**TASK BRIEF**
Where the word "height" occurs in a line of the listing, please copy the line.

**SUPPLIED DATA**
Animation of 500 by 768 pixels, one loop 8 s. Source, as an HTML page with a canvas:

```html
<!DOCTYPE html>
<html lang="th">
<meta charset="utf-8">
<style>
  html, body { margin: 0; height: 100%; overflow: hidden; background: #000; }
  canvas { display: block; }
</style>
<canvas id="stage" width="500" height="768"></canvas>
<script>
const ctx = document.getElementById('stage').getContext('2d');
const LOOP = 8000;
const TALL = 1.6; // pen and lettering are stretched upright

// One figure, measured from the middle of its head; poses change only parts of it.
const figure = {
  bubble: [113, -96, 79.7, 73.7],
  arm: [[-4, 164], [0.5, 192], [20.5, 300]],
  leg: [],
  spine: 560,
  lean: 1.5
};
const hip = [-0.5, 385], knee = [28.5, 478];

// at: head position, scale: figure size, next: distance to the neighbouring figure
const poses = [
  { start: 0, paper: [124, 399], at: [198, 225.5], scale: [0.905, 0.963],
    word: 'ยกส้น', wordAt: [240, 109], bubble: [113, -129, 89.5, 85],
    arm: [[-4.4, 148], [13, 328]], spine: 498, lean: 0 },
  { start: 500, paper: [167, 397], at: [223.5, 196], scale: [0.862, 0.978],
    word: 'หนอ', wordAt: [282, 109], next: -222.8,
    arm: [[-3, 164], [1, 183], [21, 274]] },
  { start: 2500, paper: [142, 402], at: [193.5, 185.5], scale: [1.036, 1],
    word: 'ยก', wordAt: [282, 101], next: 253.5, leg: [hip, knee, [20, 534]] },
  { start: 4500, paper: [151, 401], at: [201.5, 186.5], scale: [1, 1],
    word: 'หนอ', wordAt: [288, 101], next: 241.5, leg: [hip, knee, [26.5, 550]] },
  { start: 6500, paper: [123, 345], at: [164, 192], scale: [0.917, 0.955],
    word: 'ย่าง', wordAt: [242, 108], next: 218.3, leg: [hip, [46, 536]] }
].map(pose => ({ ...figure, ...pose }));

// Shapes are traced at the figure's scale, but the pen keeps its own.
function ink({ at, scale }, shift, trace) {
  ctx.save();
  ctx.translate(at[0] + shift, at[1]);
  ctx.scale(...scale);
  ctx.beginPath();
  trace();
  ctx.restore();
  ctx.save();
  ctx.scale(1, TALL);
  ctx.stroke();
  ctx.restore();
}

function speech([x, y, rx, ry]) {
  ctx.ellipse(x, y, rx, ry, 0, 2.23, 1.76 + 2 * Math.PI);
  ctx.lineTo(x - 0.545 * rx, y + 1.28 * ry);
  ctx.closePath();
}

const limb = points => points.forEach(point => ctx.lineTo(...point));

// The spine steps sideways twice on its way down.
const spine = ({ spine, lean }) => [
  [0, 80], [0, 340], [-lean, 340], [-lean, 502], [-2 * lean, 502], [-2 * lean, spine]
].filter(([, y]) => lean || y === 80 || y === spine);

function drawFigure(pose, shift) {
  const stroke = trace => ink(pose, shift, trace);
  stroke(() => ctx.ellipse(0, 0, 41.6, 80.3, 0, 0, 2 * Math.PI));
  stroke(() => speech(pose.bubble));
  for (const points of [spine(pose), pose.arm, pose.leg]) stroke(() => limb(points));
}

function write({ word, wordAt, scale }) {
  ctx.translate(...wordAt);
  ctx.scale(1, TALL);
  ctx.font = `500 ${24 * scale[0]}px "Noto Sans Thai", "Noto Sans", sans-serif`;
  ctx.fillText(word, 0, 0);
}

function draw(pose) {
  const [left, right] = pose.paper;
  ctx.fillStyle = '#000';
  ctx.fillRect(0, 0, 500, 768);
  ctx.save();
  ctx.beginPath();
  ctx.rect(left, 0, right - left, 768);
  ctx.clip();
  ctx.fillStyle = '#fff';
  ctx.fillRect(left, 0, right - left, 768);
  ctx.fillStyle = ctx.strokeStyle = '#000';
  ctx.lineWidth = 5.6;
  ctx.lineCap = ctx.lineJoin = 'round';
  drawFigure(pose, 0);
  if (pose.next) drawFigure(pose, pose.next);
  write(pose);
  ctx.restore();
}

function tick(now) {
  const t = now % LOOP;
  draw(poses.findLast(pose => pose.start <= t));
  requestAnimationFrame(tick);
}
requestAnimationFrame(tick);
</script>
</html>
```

==

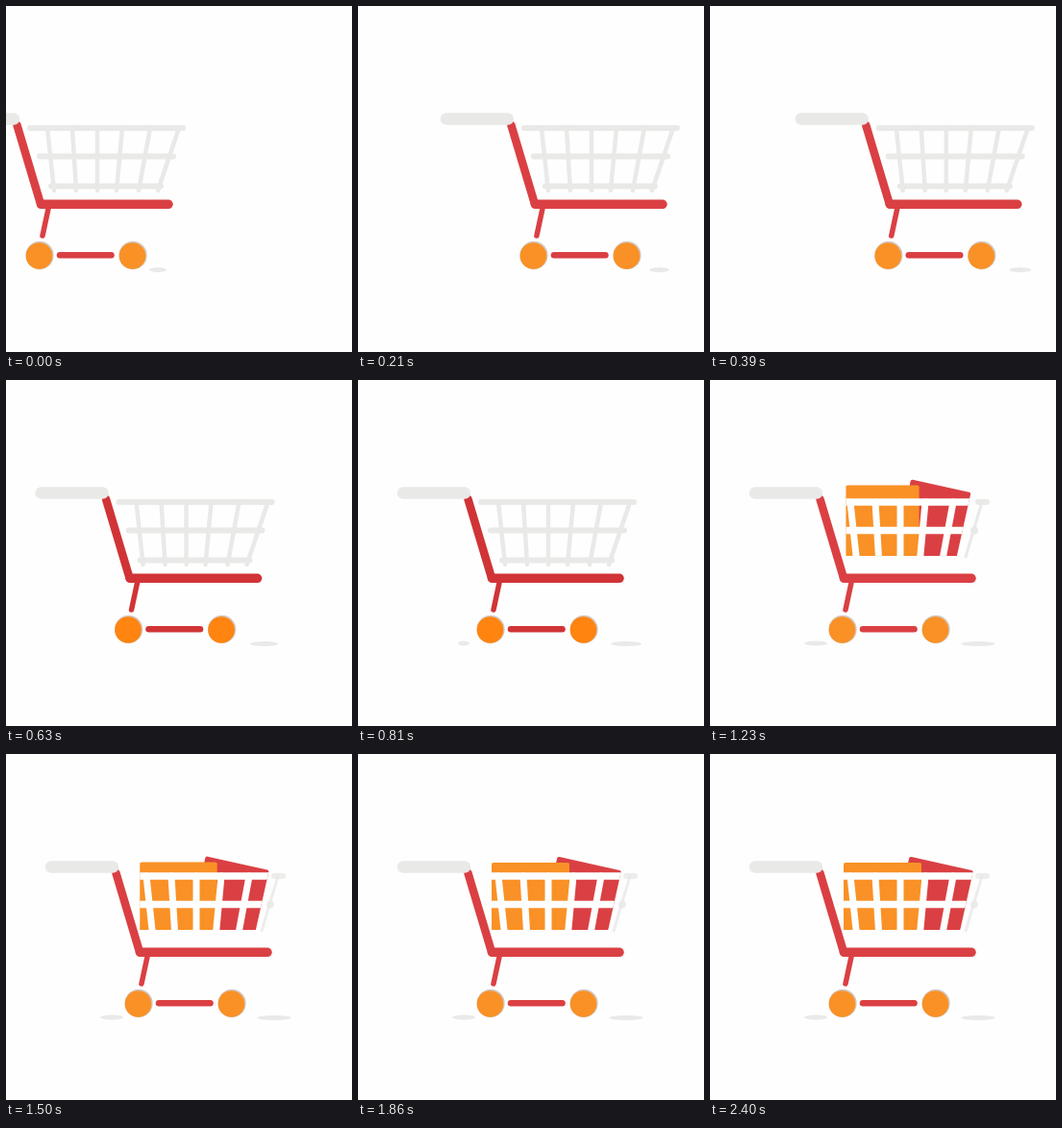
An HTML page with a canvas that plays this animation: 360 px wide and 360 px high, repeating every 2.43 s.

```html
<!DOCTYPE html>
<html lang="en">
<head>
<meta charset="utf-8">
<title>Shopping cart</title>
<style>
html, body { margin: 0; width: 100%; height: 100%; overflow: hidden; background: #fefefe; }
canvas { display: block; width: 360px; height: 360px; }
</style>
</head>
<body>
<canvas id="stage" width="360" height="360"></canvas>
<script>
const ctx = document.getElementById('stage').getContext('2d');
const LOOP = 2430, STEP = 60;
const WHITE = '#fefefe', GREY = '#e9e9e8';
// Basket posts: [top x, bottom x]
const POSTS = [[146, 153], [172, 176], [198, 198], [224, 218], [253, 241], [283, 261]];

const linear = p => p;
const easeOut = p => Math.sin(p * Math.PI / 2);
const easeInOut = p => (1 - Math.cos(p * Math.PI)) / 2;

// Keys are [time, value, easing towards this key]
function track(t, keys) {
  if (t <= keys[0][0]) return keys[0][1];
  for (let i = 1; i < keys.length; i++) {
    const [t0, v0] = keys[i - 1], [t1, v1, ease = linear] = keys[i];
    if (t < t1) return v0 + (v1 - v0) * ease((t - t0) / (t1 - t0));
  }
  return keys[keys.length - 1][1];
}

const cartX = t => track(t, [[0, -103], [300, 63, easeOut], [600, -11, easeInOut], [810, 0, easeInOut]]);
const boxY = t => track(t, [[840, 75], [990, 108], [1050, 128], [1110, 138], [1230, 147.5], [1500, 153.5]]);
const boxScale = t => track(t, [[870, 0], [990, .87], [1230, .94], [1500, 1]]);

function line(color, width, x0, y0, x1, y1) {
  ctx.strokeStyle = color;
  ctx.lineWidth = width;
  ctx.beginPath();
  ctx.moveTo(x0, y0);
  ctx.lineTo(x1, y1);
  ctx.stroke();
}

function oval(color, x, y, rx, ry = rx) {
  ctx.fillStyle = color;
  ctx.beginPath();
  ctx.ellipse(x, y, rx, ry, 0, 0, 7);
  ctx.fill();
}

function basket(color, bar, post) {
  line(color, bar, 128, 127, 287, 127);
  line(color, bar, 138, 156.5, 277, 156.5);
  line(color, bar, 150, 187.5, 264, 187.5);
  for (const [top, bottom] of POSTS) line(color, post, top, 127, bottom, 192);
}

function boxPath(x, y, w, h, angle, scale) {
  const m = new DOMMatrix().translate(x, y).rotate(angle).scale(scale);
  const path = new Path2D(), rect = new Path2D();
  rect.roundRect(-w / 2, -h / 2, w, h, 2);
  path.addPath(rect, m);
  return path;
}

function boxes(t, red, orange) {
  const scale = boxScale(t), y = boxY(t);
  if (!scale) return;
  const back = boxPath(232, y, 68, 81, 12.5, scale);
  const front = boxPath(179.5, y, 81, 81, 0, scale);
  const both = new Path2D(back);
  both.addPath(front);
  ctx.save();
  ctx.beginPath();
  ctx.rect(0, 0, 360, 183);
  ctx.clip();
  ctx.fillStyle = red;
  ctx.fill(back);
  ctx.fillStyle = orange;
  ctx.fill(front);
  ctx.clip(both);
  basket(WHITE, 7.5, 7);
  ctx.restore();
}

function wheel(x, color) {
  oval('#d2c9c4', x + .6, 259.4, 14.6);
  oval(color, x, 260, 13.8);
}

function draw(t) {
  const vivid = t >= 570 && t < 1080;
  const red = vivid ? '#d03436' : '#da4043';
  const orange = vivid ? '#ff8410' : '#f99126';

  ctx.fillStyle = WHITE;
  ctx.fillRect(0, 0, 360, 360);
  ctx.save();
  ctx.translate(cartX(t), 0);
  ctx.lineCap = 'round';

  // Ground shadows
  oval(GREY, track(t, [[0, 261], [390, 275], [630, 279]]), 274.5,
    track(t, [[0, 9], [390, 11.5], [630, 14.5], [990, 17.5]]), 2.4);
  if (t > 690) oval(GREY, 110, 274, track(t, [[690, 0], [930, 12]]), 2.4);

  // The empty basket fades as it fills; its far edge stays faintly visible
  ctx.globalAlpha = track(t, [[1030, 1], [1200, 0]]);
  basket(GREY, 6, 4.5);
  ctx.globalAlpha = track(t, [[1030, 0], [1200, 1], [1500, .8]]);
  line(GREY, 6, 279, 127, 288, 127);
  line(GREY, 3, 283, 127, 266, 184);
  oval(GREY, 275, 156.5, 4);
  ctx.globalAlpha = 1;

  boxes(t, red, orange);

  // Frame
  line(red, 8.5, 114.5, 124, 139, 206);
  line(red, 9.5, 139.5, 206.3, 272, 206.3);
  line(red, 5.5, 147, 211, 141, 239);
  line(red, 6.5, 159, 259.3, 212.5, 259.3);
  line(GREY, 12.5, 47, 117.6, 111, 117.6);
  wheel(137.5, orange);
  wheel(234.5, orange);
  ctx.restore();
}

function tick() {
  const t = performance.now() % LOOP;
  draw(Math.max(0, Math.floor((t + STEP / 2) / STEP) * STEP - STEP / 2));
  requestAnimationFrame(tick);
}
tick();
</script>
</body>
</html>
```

**EXERCISE OUTPUT**
  html, body { margin: 0; height: 100%; overflow: hidden; background: #000; }
<canvas id="stage" width="500" height="768"></canvas>
html, body { margin: 0; width: 100%; height: 100%; overflow: hidden; background: #fefefe; }
canvas { display: block; width: 360px; height: 360px; }
<canvas id="stage" width="360" height="360"></canvas>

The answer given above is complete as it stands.